A tree 80 to 100 ft high, with a trunk up to 3 ft in diameter, supporting a narrow roundish head of branches. Branchlets often becoming corky. In a young state the trees are pyramidal; winter buds and young shoots downy. Leaves oval to obovate, with an abrupt, slender point and an unequal, oblique base, 2 to 41⁄2 in. long, 11⁄4 to 23⁄4 in. wide, doubly toothed, glabrous, dark glossy green above, downy beneath; side veins in often over twenty pairs; stalk up to 1⁄4 in. long, sometimes partially covered by the overlapping bases of the blade. Flowers in racemes 1 to 2 in. long. Samaras oval, 1⁄2 to 3⁄4 in. long, downy all over as well as on the thickened margins, with a slight open notch at the apex, the two points erect.
A native of N. America from southeast Canada and New England west to Minnesota and Iowa, south to Tennessee. It produces a hard timber, whence ‘rock elm’, but is of no economic importance and grows slowly even in its native country. An example at Kew, although almost half-a-century old, measures only 38 × 13⁄4 ft (1970). The distinctive points of this species are the large, downy winter-buds, 1⁄4 or 3⁄8 in. long, the racemose inflorescence and the shallowly notched hairy fruits.
U. alata Michx. Wahoo or Winged Elm. – Allied to U. thomasii, differing in its smaller stature, shorter almost sessile leaves (to 21⁄2 in. long) and the narrower ovate-lanceolate samaras. A native of the southern and southern-central USA, attaining its best development in the Mississippi delta. The twigs of this species soon develop a pair of opposite corky wings, though these are sometimes absent; in U. thomasii the cork appears later and is less regular. As in U. thomasii the leaves are downy beneath and the samaras downy on the surface and edge.

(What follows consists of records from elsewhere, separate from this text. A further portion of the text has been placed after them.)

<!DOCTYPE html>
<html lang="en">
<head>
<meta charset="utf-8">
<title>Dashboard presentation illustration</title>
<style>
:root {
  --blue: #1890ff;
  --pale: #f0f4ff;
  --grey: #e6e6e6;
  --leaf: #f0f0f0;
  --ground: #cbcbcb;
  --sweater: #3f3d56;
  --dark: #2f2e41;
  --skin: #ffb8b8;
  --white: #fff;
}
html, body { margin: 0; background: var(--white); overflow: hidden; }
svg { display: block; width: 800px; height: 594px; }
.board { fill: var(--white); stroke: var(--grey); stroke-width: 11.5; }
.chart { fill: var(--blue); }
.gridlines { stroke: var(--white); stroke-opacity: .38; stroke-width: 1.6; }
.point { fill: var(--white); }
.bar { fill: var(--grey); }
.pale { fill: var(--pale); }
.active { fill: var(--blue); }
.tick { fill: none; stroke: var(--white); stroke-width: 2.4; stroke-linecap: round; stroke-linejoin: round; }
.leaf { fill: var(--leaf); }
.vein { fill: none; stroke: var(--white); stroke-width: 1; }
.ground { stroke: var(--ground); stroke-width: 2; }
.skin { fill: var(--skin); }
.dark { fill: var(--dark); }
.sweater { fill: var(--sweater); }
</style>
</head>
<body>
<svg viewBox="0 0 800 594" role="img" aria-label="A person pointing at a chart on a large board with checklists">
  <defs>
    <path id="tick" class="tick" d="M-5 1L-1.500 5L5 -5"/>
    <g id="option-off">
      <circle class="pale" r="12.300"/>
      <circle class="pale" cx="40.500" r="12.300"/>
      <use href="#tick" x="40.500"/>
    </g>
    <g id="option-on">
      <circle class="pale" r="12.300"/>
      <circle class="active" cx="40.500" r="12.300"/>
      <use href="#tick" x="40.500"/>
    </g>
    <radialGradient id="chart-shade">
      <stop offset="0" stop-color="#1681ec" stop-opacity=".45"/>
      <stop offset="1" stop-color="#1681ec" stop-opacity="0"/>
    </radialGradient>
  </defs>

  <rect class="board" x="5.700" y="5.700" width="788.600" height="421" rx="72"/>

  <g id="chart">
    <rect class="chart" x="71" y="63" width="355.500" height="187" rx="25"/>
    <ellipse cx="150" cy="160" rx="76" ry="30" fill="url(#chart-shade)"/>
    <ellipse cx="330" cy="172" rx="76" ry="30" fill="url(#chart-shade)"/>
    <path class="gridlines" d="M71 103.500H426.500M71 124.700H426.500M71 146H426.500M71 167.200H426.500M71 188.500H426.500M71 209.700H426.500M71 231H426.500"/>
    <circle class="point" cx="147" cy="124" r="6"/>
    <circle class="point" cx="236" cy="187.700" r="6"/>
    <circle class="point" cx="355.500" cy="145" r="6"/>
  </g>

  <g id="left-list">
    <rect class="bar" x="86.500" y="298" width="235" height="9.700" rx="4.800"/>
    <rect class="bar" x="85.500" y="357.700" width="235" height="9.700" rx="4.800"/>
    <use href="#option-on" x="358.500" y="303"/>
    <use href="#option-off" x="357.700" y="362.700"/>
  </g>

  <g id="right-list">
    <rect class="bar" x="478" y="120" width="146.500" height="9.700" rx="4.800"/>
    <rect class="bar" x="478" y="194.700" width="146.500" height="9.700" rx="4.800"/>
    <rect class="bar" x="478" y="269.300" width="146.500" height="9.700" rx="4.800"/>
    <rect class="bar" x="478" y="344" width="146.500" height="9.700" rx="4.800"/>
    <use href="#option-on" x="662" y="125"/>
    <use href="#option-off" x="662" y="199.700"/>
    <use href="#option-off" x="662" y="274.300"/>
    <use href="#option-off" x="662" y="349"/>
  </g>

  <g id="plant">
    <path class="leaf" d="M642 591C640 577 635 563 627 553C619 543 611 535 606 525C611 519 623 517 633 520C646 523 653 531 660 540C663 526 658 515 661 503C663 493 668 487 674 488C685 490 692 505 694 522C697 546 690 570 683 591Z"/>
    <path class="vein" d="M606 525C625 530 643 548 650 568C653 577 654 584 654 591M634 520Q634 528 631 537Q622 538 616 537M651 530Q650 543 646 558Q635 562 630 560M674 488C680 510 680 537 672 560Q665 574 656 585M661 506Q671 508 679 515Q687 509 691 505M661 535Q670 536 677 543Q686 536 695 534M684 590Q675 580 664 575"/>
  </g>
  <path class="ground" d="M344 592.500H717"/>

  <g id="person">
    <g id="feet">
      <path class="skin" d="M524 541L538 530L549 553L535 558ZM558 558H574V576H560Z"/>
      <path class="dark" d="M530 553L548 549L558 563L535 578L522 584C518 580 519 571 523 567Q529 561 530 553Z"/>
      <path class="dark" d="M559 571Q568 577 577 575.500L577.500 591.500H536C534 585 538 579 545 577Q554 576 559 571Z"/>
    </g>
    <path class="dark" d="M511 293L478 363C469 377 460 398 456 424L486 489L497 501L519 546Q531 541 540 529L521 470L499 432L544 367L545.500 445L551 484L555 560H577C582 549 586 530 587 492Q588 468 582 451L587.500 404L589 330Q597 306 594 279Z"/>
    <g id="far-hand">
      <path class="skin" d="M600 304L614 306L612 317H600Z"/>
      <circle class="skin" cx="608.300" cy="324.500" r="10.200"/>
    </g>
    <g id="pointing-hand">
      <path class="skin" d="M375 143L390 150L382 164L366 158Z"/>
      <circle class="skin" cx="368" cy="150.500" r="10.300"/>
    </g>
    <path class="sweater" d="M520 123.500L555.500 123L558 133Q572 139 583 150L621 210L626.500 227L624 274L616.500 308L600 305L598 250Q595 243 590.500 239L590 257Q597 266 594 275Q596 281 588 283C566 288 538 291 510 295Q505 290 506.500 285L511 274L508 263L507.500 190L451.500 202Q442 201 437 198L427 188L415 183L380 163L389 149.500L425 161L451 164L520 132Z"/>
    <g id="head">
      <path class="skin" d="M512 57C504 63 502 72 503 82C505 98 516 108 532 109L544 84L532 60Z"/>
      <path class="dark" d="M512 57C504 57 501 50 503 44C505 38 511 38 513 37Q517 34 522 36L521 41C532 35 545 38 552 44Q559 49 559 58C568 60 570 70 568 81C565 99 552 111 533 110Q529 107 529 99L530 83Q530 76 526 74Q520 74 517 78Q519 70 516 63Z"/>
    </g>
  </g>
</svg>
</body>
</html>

This elm is rare in Britain, where it has been confused with the corky-barked form of U. carpinifolia, which differs obviously in its inflorescences and samaras, and in having longer-stalked leaves glabrous beneath.